While officials frequently tout Quba as an example of Azerbaijani tolerance and pluralism, the Aliyev government is accused of using their Jewish connection for a cynical purpose: to whitewash and distract the US from its abysmal human rights record, and to cozy up to an American Jewish establishment that has far more influence in Washington's corridors of power than it ever would on its own.
Indeed, the Foreign Ministry does often highlight this historic connection, speaking of it with a pride that seems sincere, if also pragmatic. And if this is their strategy, there is evidence it is working.
On Election Day in Azerbaijan, as the predictable results were pouring in, invitations were sent out for a breakfast event hosted by Jewish, Evangelical Christian and congressional leaders on Capitol Hill "honoring the Republic of Azerbaijan for its longstanding support of Israel." Over 20 congressmen, as well as Azerbaijan's ambassador to Washington, attended the gathering.
"Some people don't understand the relations, that there is an emotional touch between Jewish people – not just American Jews, European Jews or Israeli Jews, but Jews everywhere and Azerbaijani people," Hajiyev told me when asked to respond to accusations of whitewashing. "We cherish it and we value it. And we're also thankful that American Jews help us share the positive message of Azerbaijan in the US."
In our interview, Hajiyev kept going back to a language of assistance – not of material aid, but of diplomatic support and friendship.

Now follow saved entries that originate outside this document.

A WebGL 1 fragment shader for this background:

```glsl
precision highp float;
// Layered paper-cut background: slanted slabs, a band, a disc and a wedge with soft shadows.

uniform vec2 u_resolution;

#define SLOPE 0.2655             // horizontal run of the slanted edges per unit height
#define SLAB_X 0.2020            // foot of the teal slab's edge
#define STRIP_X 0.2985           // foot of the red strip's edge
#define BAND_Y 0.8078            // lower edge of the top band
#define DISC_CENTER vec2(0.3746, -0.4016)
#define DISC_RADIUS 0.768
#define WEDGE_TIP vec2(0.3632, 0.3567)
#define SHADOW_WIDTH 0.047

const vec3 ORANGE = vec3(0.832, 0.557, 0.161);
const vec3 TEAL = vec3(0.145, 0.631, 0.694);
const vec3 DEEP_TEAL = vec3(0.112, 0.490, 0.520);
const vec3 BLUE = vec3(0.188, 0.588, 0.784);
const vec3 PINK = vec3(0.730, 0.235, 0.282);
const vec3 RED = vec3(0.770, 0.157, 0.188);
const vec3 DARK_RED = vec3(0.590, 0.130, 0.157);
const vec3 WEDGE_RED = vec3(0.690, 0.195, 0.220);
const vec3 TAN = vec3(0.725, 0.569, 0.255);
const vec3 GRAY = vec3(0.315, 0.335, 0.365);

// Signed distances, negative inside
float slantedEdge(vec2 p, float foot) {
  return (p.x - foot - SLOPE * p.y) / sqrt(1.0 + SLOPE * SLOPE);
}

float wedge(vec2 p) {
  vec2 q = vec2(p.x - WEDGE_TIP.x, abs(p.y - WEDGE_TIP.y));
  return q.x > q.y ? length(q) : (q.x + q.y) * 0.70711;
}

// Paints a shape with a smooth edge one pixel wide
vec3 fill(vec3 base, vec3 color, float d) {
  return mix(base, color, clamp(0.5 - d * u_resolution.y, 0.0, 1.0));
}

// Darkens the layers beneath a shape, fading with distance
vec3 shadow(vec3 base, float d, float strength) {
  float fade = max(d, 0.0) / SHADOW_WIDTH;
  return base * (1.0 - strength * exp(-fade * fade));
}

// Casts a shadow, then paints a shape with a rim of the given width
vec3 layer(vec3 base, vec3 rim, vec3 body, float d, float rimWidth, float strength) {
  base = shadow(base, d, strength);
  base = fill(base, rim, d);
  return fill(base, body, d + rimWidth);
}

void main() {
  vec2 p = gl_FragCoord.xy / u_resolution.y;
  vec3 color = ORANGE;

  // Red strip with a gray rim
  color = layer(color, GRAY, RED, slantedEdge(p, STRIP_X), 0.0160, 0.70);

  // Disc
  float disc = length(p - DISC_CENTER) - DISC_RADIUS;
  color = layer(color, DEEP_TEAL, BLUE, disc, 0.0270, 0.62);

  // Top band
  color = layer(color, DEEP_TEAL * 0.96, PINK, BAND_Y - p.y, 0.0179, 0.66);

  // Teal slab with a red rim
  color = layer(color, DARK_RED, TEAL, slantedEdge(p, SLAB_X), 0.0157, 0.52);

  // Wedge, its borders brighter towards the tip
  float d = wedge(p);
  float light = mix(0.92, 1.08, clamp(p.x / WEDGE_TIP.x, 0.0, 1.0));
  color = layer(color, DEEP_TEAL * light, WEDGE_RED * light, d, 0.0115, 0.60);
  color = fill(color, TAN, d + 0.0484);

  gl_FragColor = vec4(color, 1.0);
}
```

He referenced former president Bill Clinton's pledge to help freed Soviet republics get on their feet after the union collapsed, and contrasted those policies with the approach of former president Barack Obama, which he characterized as a policy of "naming and shaming."
The Obama administration repeatedly condemned Aliyev for imprisoning human rights and civil society activists under dubious charges, restricting the operations of non-governmental organizations, banning freedom of assembly and controlling the press.
"Some parts of American society and American establishments don't understand and don't appreciate Azerbaijan and its standing in the region," Hajiyev said. "Because really, for us, the geopolitical difficulties here should not be underestimated. It is not an easy neighborhood. We are not Switzerland sitting in the middle of Europe. And being such a small country living where we are – it has not been an easy path." American Jews "seem to understand our realities," Hajiyev added, "and are helping us explain it to wider American society."